It can be super stressful trying to get all of those fall garden tasks done before the snow flies! So, I’ve put together a short list of gardening tasks that you should never skip in the fall. If you’re short for time, use this as your quick fall garden maintenance checklist. Everything else can wait until spring!
Is it just me, or does it feel like winter is sneaking up on us again this year? Noooo, I’m not ready yet!
I don’t know about you, but I still have a ton of fall yard work and gardening tasks that need to be done before winter arrives… but wait! Does all of this end of season garden care really need to be done before winter?
Don’t worry!! I am here to help de-stress your life. In this post, I’ve put together a quick, short list of 5 essential fall garden tasks to help ease the stress. So, if you’re pressed for time this fall, or simply don’t have the energy to finish all your fall garden chores, focus on these five tasks first.
But hang on. First things first… stop for a minute and take a deeeeeeep breath. Now let it out slowly…. Yes! Feel better yet? Well you will for sure after seeing how short your new list of fall garden tasks is…
5 Essential Fall Garden Tasks
1. Rake the leaves before it snows – Leaves left on grass over winter can cause patchy dead spots in the spring. Raking leaves before winter is super important to the health of your lawn. Raking is a very physical chore, but don’t worry, you can make this task much easier by using your lawn mower.
I like to mulch the leaves into the mower bag, then spread them over my gardens as natural mulch, or just dump them into the compost bin. Leaves are like free money to gardeners, and have tons of benefits in the gardens.
To make life even easier, you can simply use your mower to mulch the leaves right into the lawn, which is great for the grass too.
2. Cut back irises – If you only have time to cut back one type of perennial plant this fall, make it your irises to avoid the dreaded iris borer. The iris borer moth lays it’s eggs on the foliage of the iris in the fall, where they will overwinter until spring.
Cutting back the foliage will help remove the eggs, and protect your irises from being destroyed by the borer. Make sure you toss the cuttings into the trash, and not into your compost bin because the eggs could overwinter in there.
To make the task much easier, I use either my hedge shears or my electric hedge trimmer to quickly cut down the foliage. (make sure your hedge shears are nice and sharp!) Then I put the plant waste into paper garden cleanup bags that I can take to the composting center.
3. Deadhead aggressive self-sowers – Some plants are wonderful, but they have a mind of their own and want to spread their love… All. Over.

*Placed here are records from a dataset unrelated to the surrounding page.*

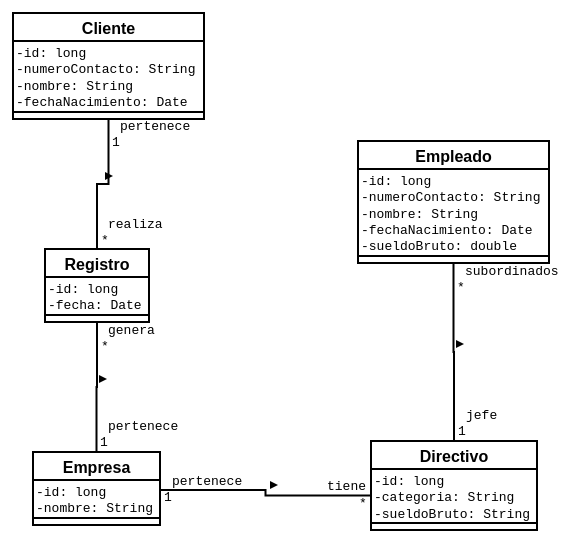
<!DOCTYPE html>
<html lang="es">
<head>
<meta charset="utf-8">
<title>Diagrama de clases</title>
<style>
:root { --ink: #000; --paper: #fff; }
* { box-sizing: border-box; margin: 0; padding: 0; }
body { width: 564px; height: 544px; overflow: hidden; background: var(--paper); color: var(--ink); }
.diagram { position: relative; width: 564px; height: 544px; overflow: hidden; font: 13px/16px "Liberation Mono", monospace; }
.connectors { position: absolute; left: 0; top: 0; }
.connectors polyline { fill: none; stroke: var(--ink); stroke-width: 2; }
.class { position: absolute; display: grid; grid-template-rows: 28px minmax(0, 1fr) 7px; border: 2px solid var(--ink); background: var(--paper); }
.class h2 { padding-top: 6px; border-bottom: 2px solid var(--ink); font: bold 16px/18px "Liberation Sans", sans-serif; text-align: center; }
.class ul { padding: 4px 0 0 2px; list-style: none; line-height: 16.3px; white-space: nowrap; }
.operations { border-top: 2px solid var(--ink); }
.cliente { left: 12px; top: 12px; width: 193px; height: 108px; }
.empleado { left: 357px; top: 140px; width: 193px; height: 124px; }
.registro { left: 44px; top: 248px; width: 106px; height: 75px; }
.empresa { left: 32px; top: 451px; width: 129px; height: 75px; }
.directivo { left: 370px; top: 440px; width: 168px; height: 91px; }
.end { position: absolute; white-space: nowrap; }
</style>
</head>
<body>
<main class="diagram">
  <svg class="connectors" width="564" height="544" viewBox="0 0 564 544" aria-hidden="true">
    <defs><polygon id="direction" points="0,-4 8,0 0,4"/></defs>
    <polyline points="108.5,119 108.5,184 97,184 97,249"/>
    <polyline points="97,322 97,387 96.5,387 96.5,452"/>
    <polyline points="453.5,263 453.5,352 454,352 454,441"/>
    <polyline points="160,490 265.5,490 265.5,495.5 371,495.5"/>
    <use href="#direction" x="105" y="176"/>
    <use href="#direction" x="99" y="379"/>
    <use href="#direction" x="456" y="344"/>
    <use href="#direction" x="270" y="485"/>
  </svg>

  <section class="class cliente">
    <h2>Cliente</h2>
    <ul>
      <li>-id: long</li>
      <li>-numeroContacto: String</li>
      <li>-nombre: String</li>
      <li>-fechaNacimiento: Date</li>
    </ul>
    <div class="operations"></div>
  </section>

  <section class="class empleado">
    <h2>Empleado</h2>
    <ul>
      <li>-id: long</li>
      <li>-numeroContacto: String</li>
      <li>-nombre: String</li>
      <li>-fechaNacimiento: Date</li>
      <li>-sueldoBruto: double</li>
    </ul>
    <div class="operations"></div>
  </section>

  <section class="class registro">
    <h2>Registro</h2>
    <ul>
      <li>-id: long</li>
      <li>-fecha: Date</li>
    </ul>
    <div class="operations"></div>
  </section>

  <section class="class empresa">
    <h2>Empresa</h2>
    <ul>
      <li>-id: long</li>
      <li>-nombre: String</li>
    </ul>
    <div class="operations"></div>
  </section>

  <section class="class directivo">
    <h2>Directivo</h2>
    <ul>
      <li>-id: long</li>
      <li>-categoria: String</li>
      <li>-sueldoBruto: String</li>
    </ul>
    <div class="operations"></div>
  </section>

  <span class="end" style="left:120px;top:119px">pertenece</span>
  <span class="end" style="left:112px;top:135px">1</span>
  <span class="end" style="left:108px;top:217px">realiza</span>
  <span class="end" style="left:101px;top:233px">*</span>

  <span class="end" style="left:108px;top:323px">genera</span>
  <span class="end" style="left:101px;top:339px">*</span>
  <span class="end" style="left:108px;top:419px">pertenece</span>
  <span class="end" style="left:100px;top:435px">1</span>

  <span class="end" style="left:172px;top:474px">pertenece</span>
  <span class="end" style="left:164px;top:490px">1</span>
  <span class="end" style="left:327px;top:479px">tiene</span>
  <span class="end" style="left:359px;top:496px">*</span>

  <span class="end" style="left:465px;top:264px">subordinados</span>
  <span class="end" style="left:457px;top:280px">*</span>
  <span class="end" style="left:466px;top:408px">jefe</span>
  <span class="end" style="left:458px;top:424px">1</span>
</main>
</body>
</html>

The. Garden. (and the lawn, heck even in cracks in the sidewalk).
Some of my worst offenders are black-eyed Susan and other rudbeckia, liatris, butterfly weed, columbine, and lambs ear. Take the time to remove the seedpods/flower heads from aggressive self-sowers before putting your garden to bed in the fall. Trust me, this will save you hours of weeding in the spring and summer.
For this task, I use my hand held pruning shears because seeds will fly everywhere if you use hedge shears or an electric hedge trimmer. Hand held pruners make the job slower, but it’s much easier to control the seeds!
4. Winterize sprinkler systems and hoses – We all know that underground irrigation systems need to be winterized. Blowing out sprinkler systems is one of those essential fall garden tasks no doubt. (especially in areas where the winters are very cold like here in Minnesota!) But you should also take the time to drain garden hoses, and store them in a garage or shed if you have room. This will extend the life of your hose, and we all know how expensive it is to buy a new garden hose.
5. Winterize ponds, fountains and rain barrels – This one’s not for everyone, but if you have a garden pond, a water feature, rain barrels, or anything else that holds water, then it should be properly winterized.
Fountains, rain barrels and other containers that hold water should be completely drained, then either stored upside down, or stored in a garage or shed where they won’t fill back up with water.
You can also get a fountain cover or a birdbath cover to protect them if you must leave them outside. If you want to keep your birdbath open all winter for the birds rather than draining and storing it, you can use a de-icer for it.
Here’s a detailed post I wrote about winterizing ponds… how to winterize a garden pond. I use a floating pond de-icer to keep the water from freezing to the bottom, so I can just leave the fish and plants in there all winter.
This quick checklist for garden maintenance will help you focus on getting your garden ready for fall. The rest can wait until spring. Just make sure you aren’t putting off so many garden tasks this fall, that you will be even more overwhelmed in the spring. I hope you will have plenty of time to get all your fall garden tasks done before winter is here to stay.
Want more fall garden preparation tasks? I’ve got you covered. Here’s my comprehensive and super detailed fall cleanup checklist, with even more fall garden maintenance tips… How To Winterize Your Garden In The Fall
More Fall Gardening Tips
- 5 Tips to Simplify Fall Garden Cleanup
- How To Plant Garlic In The Fall
- Vegetables That Taste Better After Frost
- How To Protect Plants From Frost Damage
- How To Prepare Your Vegetable Garden For Winter
Share your most essential fall garden tasks, or your fall garden tips in the comments section below.